Enhancing biological nitrogen fixation (BNF) of leguminous crops grown on degraded soils in Uganda, Rwanda, and Tanzania
Iowa State University
Makerere University; WSU; USDA-ARS; Michigan State Universsity; VEDC; Sokoine University of Agriculture; ISAR; Becker Underwood, Inc; NCRI; amson technology l.c.
Mateete Bekunda: Makerere, Uganda; Lynne Carpenter-Boggs: WSU, U.S.; Karen Cichy: USDA-ARS, U.S.; James D. Kelly: MSU, U.S.; Phillip Miklas: USDA-ARS, U.S.; Henry Kizito; Musoke: VEDC, Uganda; Susan Mchimbi-Msolla, SUA, Morogoro, Tanzania; Augustine Musoni, ISAR Nygatare; Eda Reinot: Becker Underwood, Inc., U.S.; Hamisi Tindwa: SUA, Morogoro, Tanzania; Michael Ugen: NCRI, Uganda; Peg Armstrong-Gustafson: amson technology l.c., U.S.
Common beans are the most important legume crop in Uganda, Rwanda and Tanzania occupying a very large proportion of land devoted to legumes. For example, over 45% of the protein intake by Ugandans comes from beans providing 25% of dietary calories. Likewise, over 75% of rural households in Tanzania depend on beans for daily subsistence. Common bean is an important source of protein for low-income families in rural and urban areas providing about 38% of utilizable protein and 12-16% of daily caloric requirements. Improved bean production in Uganda, Rwanda, and Tanzania offers unique opportunities to address the deteriorating food security situation there and elsewhere in sub-Saharan Africa.

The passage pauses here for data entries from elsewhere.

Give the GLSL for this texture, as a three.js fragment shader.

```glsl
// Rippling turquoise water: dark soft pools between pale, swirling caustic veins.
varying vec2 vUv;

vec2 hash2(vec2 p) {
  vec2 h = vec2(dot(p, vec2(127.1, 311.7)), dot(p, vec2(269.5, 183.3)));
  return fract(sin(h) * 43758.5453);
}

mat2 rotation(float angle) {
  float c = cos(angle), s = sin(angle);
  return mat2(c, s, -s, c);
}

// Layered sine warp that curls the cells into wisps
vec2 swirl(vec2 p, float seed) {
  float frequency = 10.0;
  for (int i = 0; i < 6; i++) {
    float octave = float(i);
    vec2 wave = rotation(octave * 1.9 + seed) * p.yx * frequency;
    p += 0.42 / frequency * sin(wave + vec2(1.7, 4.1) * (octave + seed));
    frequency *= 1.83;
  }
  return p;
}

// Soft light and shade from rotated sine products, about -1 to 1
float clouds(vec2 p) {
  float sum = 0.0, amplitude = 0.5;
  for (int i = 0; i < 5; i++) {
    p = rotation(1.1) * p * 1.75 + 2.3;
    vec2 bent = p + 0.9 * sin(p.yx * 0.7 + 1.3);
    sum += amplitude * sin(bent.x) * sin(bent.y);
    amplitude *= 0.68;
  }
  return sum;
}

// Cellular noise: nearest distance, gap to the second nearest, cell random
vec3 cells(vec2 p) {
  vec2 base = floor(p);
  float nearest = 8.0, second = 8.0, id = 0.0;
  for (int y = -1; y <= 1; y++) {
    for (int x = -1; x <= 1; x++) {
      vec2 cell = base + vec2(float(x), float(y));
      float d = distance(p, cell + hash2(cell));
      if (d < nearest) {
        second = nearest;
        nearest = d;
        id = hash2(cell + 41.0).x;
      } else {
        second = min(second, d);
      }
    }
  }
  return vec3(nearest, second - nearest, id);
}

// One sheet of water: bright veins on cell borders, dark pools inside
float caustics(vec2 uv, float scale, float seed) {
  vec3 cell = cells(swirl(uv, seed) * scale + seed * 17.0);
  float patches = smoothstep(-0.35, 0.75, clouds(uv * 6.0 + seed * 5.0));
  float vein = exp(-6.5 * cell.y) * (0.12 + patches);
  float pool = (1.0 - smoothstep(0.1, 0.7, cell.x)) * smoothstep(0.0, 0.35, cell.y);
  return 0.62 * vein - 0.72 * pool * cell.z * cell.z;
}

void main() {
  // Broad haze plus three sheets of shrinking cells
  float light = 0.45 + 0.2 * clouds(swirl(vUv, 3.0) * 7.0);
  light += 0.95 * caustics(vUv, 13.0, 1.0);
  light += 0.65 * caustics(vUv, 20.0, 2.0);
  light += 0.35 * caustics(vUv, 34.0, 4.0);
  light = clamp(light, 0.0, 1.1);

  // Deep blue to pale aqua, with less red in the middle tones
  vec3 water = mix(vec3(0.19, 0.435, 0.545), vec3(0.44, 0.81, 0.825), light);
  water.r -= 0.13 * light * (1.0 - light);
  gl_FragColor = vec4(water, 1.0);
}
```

1. The first strategic aim is to improve BNF and seed yields of common beans significantly using superior seed inoculants such as Becker Underwood's BioStacked® inoculant through farmer-based experimentation and adoption of innovative production techniques. 1a: To evaluate effectiveness of biologically stacked inoculants on local and improved germplasm. 2.The second strategic aim is to examine the inheritance of genetic and environmental variation in BNF in common bean, and to identify molecular markers associated with QTL conditioning for enhanced BNF, 2a: To identify parental materials for inheritance studies of BNF, 2b: To phenotype existing mapping populations for BNF response, populate with molecular markers, and conduct QTL analysis 3. The third strategic aim is to improve the productivity, profitability, and sustainability of agricultural systems on degraded soils through effective dissemination of new information and technologies to small-landholder farmers, 3a: To improve farmer awareness of inoculation technologies, 3b: To conduct on-farm demonstrations comparing inoculant strategies, 3c: To strengthen farmers' collective capabilities to purchase inoculants and incorporate them into a profitable and sustainable system for small landholders. 4. Increase the capacity, effectiveness and sustainability of agriculture research institutions which serve the bean and cowpea sectors in developing countries
- Graduate and undergraduate training is central to this project. Supporting advanced education for HC students with world-class scientists and training field technicians will contribute directly to HC capacity building. - Training of farmers and farmer groups on technologies to improve bean productivity will contribute to income and food security of smallholder farmers. - Improved on-farm productivity will enhance marketing opportunities for farmer associations. - Advancing inoculant technology for legumes will promote agricultural enterprises associated with inoculant production and sales. - New knowledge on bean germplasm x inoculant x environment interactions to inform ongoing variety development programs in the United States and host countries about specific improvements in BNF is needed to realize enhanced yield, nutritional value, and marketability of dry beans and other pulses. - Seven graduate students and at least five undergraduate students trained in agricultural research and extension.